The data below:

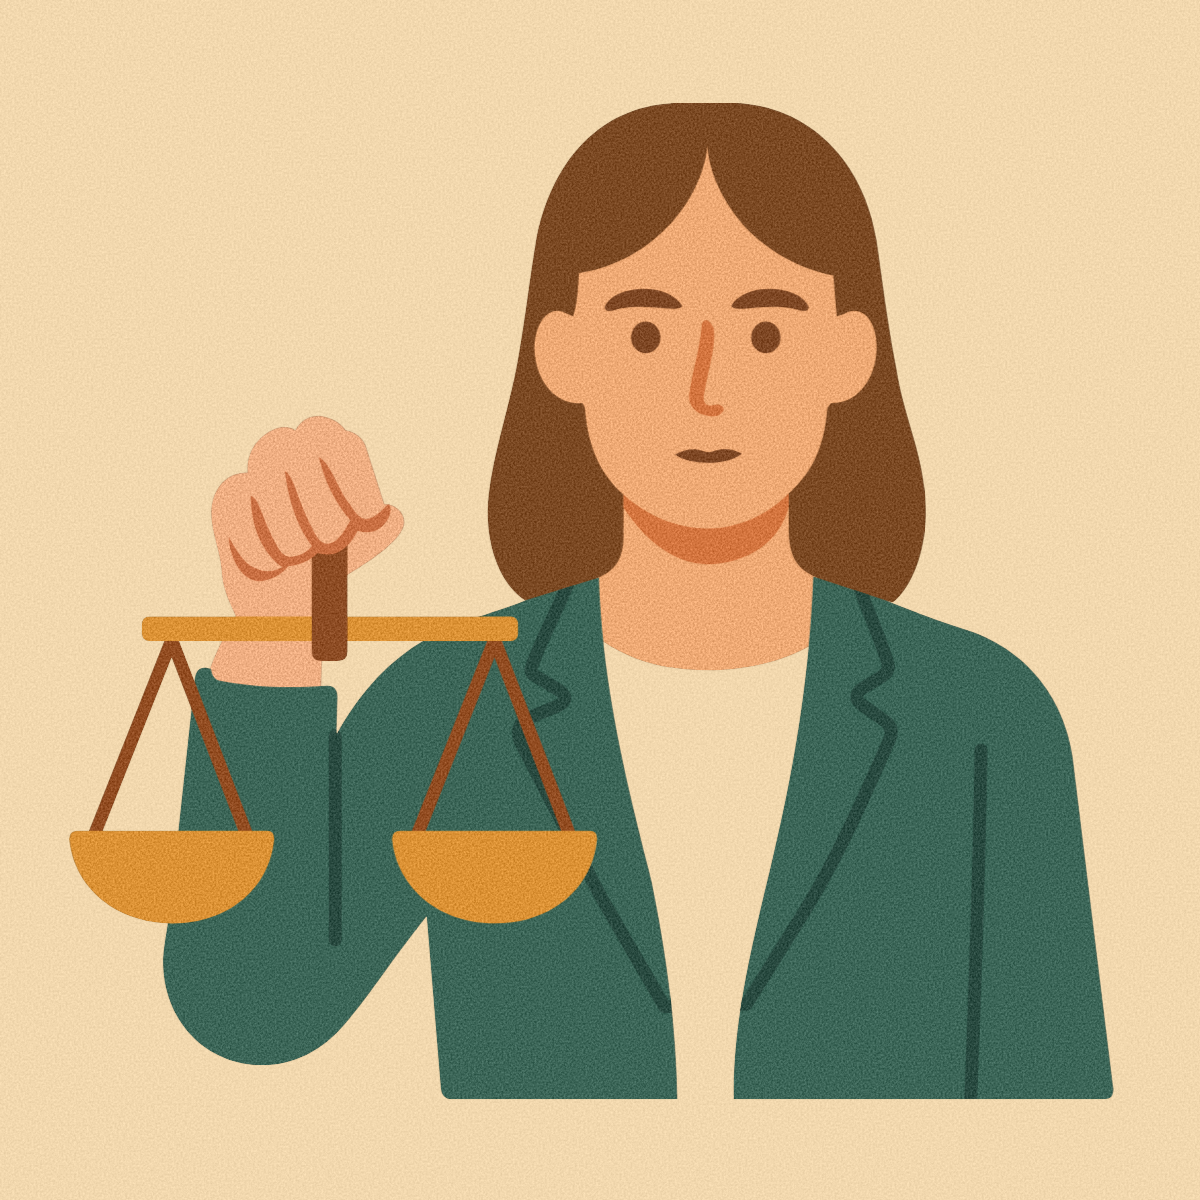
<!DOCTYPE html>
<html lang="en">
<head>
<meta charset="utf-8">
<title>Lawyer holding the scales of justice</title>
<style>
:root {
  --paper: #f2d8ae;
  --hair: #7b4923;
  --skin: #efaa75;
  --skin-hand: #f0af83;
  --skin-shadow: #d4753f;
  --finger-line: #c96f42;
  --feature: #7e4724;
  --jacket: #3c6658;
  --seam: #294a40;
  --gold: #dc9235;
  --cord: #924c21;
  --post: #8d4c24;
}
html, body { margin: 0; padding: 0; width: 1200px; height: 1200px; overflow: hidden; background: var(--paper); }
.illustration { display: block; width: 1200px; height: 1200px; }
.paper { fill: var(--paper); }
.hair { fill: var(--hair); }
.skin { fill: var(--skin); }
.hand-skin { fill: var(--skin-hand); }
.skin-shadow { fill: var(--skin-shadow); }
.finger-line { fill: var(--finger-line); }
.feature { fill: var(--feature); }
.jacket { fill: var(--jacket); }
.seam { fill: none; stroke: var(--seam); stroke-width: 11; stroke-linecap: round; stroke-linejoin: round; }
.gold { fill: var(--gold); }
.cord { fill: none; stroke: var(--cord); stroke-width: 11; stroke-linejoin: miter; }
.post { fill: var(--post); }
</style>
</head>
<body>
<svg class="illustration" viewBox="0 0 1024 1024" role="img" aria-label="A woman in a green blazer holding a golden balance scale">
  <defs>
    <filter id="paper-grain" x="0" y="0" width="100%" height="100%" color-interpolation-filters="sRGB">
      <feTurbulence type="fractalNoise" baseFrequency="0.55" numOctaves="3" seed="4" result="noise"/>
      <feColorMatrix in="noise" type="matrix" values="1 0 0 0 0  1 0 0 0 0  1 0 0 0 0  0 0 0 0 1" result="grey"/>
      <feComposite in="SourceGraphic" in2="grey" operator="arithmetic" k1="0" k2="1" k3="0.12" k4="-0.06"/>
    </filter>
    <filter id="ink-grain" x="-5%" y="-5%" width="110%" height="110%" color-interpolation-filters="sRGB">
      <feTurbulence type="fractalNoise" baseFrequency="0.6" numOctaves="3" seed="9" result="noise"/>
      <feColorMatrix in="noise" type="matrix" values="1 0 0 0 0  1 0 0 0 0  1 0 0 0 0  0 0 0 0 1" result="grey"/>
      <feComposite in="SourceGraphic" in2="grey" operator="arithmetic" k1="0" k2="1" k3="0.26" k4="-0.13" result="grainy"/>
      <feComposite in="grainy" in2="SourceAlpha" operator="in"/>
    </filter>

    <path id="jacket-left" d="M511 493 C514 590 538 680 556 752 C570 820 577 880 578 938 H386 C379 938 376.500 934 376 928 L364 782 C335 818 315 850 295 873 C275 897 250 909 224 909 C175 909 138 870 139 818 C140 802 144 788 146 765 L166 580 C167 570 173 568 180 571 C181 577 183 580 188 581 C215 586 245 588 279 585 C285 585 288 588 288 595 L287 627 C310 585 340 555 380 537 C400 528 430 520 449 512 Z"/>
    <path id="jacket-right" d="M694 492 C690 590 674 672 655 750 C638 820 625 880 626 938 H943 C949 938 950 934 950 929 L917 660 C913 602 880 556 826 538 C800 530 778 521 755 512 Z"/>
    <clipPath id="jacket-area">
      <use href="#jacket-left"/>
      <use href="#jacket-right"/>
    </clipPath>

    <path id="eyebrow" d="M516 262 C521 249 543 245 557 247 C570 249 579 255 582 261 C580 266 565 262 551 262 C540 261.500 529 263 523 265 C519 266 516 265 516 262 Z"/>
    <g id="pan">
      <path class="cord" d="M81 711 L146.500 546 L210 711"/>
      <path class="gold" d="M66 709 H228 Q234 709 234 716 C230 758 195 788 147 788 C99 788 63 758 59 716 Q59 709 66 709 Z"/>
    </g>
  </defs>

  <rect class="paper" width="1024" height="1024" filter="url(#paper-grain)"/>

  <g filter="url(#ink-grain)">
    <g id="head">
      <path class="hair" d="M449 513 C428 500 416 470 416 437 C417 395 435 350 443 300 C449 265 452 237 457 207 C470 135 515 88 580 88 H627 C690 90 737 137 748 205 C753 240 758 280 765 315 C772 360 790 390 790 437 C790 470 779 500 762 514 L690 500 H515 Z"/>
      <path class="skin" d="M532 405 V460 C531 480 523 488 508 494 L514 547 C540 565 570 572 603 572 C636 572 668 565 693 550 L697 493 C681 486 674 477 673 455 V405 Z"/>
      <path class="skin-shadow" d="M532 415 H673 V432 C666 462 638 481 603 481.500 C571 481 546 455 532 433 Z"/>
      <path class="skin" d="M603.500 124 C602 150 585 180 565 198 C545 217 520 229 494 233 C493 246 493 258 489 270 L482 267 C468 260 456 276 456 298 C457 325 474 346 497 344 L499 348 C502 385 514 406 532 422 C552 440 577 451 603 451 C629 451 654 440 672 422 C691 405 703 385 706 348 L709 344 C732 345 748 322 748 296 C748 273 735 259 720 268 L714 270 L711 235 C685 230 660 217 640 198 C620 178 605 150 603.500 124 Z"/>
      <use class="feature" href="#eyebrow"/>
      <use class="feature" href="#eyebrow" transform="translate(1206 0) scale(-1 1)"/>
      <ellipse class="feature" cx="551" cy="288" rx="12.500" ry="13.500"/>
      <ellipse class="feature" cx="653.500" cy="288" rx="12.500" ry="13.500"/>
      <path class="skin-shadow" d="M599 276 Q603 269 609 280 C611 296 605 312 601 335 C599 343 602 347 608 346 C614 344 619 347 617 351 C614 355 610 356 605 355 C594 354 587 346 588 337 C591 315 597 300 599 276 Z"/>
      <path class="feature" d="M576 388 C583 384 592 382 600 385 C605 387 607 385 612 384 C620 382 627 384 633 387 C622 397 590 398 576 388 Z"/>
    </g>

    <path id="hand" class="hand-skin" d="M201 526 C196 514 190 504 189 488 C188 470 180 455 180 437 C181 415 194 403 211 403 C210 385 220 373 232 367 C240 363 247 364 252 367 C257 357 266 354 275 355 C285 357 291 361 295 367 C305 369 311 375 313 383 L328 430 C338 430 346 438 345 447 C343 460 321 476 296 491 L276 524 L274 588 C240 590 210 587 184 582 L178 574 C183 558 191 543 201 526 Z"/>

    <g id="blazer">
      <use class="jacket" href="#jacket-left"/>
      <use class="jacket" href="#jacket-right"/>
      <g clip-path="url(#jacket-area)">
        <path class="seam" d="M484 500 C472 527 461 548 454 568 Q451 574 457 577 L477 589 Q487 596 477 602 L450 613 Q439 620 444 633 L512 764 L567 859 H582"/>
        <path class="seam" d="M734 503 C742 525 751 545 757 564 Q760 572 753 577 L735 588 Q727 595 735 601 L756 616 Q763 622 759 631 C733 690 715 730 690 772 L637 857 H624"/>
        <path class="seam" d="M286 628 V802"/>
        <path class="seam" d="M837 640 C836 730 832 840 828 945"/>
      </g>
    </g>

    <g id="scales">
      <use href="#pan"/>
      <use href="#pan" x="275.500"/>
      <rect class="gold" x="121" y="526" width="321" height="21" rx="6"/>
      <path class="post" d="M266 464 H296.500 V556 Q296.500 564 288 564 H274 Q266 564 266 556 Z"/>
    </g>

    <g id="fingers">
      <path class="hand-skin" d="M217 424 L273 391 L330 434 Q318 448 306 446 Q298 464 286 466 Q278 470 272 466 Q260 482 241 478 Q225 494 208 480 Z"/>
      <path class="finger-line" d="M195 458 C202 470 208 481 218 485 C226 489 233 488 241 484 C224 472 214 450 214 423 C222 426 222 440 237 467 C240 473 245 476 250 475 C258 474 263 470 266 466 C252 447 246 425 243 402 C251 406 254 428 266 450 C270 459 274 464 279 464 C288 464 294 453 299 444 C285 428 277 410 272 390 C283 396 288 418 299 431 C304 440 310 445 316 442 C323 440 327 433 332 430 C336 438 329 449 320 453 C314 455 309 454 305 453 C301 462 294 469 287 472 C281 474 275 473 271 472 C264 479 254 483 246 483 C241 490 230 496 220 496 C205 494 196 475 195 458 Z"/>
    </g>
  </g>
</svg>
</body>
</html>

End of The data.
The data below:

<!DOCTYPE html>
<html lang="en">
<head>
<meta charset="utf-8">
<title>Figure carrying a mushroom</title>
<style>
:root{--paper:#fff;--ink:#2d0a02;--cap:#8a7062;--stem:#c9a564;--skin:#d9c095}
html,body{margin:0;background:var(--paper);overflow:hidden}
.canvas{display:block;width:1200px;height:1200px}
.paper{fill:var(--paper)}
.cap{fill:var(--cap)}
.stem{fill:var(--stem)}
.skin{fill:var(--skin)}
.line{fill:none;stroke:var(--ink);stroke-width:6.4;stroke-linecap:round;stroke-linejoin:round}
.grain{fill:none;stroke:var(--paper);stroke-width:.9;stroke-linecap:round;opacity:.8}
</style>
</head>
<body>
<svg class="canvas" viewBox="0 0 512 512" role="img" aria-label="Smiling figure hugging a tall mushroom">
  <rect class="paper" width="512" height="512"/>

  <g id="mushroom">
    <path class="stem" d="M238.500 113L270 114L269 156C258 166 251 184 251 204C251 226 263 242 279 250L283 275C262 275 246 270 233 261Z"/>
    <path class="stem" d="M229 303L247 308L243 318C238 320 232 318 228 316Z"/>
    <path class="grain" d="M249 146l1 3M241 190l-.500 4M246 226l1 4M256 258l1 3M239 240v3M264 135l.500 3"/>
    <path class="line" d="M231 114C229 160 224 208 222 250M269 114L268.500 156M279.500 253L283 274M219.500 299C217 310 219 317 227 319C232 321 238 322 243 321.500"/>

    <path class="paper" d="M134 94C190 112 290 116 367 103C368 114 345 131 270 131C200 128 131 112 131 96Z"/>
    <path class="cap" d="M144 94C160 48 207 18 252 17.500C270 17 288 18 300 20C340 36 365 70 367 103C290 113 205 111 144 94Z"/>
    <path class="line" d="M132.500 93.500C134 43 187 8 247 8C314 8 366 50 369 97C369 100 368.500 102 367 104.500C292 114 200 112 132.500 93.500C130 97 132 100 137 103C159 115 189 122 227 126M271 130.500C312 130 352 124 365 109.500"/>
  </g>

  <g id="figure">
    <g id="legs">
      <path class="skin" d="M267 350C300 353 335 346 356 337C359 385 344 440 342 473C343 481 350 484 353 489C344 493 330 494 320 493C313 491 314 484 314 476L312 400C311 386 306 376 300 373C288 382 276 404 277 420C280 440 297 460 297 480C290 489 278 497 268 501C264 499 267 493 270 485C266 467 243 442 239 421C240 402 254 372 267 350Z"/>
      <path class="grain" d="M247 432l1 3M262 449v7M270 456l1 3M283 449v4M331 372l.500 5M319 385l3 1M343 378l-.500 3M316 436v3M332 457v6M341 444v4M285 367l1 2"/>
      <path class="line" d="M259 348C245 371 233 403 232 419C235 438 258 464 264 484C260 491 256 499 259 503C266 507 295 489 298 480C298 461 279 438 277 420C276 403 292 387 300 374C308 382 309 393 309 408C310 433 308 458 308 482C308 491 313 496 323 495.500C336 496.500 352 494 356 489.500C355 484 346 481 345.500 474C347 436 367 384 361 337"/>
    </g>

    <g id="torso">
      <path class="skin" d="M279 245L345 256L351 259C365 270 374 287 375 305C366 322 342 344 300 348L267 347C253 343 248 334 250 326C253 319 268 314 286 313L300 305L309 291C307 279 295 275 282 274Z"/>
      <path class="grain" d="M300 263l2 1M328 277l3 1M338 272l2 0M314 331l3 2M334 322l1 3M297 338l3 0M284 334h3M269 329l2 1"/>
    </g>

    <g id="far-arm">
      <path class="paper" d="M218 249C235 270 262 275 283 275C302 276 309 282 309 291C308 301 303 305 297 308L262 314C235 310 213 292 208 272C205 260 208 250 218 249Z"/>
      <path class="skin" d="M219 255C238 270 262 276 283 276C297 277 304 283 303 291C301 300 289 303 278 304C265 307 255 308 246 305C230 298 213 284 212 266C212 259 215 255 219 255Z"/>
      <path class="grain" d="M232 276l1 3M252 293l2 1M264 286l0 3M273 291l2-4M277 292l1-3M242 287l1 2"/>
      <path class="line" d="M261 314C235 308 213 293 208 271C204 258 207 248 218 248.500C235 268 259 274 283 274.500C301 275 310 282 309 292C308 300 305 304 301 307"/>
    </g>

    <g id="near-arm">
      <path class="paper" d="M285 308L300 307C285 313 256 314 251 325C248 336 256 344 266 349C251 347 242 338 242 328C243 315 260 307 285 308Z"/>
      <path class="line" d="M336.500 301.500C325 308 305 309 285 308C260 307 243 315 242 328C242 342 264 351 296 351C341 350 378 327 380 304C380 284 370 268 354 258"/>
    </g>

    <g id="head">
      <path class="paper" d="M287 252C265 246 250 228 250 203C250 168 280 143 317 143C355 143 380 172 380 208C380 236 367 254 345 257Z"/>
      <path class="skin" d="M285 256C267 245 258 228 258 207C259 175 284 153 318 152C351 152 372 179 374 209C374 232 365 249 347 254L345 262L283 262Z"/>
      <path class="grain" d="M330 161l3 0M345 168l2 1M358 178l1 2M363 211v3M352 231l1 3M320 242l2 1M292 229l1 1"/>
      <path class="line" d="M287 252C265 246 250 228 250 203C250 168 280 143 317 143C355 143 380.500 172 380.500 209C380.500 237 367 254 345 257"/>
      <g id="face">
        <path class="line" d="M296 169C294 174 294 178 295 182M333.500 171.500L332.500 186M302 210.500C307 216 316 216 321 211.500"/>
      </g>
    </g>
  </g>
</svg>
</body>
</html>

End of The data.

Please copy each line of the records above in which the word "viewBox" can be found.

— Written solution —
<svg class="illustration" viewBox="0 0 1024 1024" role="img" aria-label="A woman in a green blazer holding a golden balance scale">
<svg class="canvas" viewBox="0 0 512 512" role="img" aria-label="Smiling figure hugging a tall mushroom">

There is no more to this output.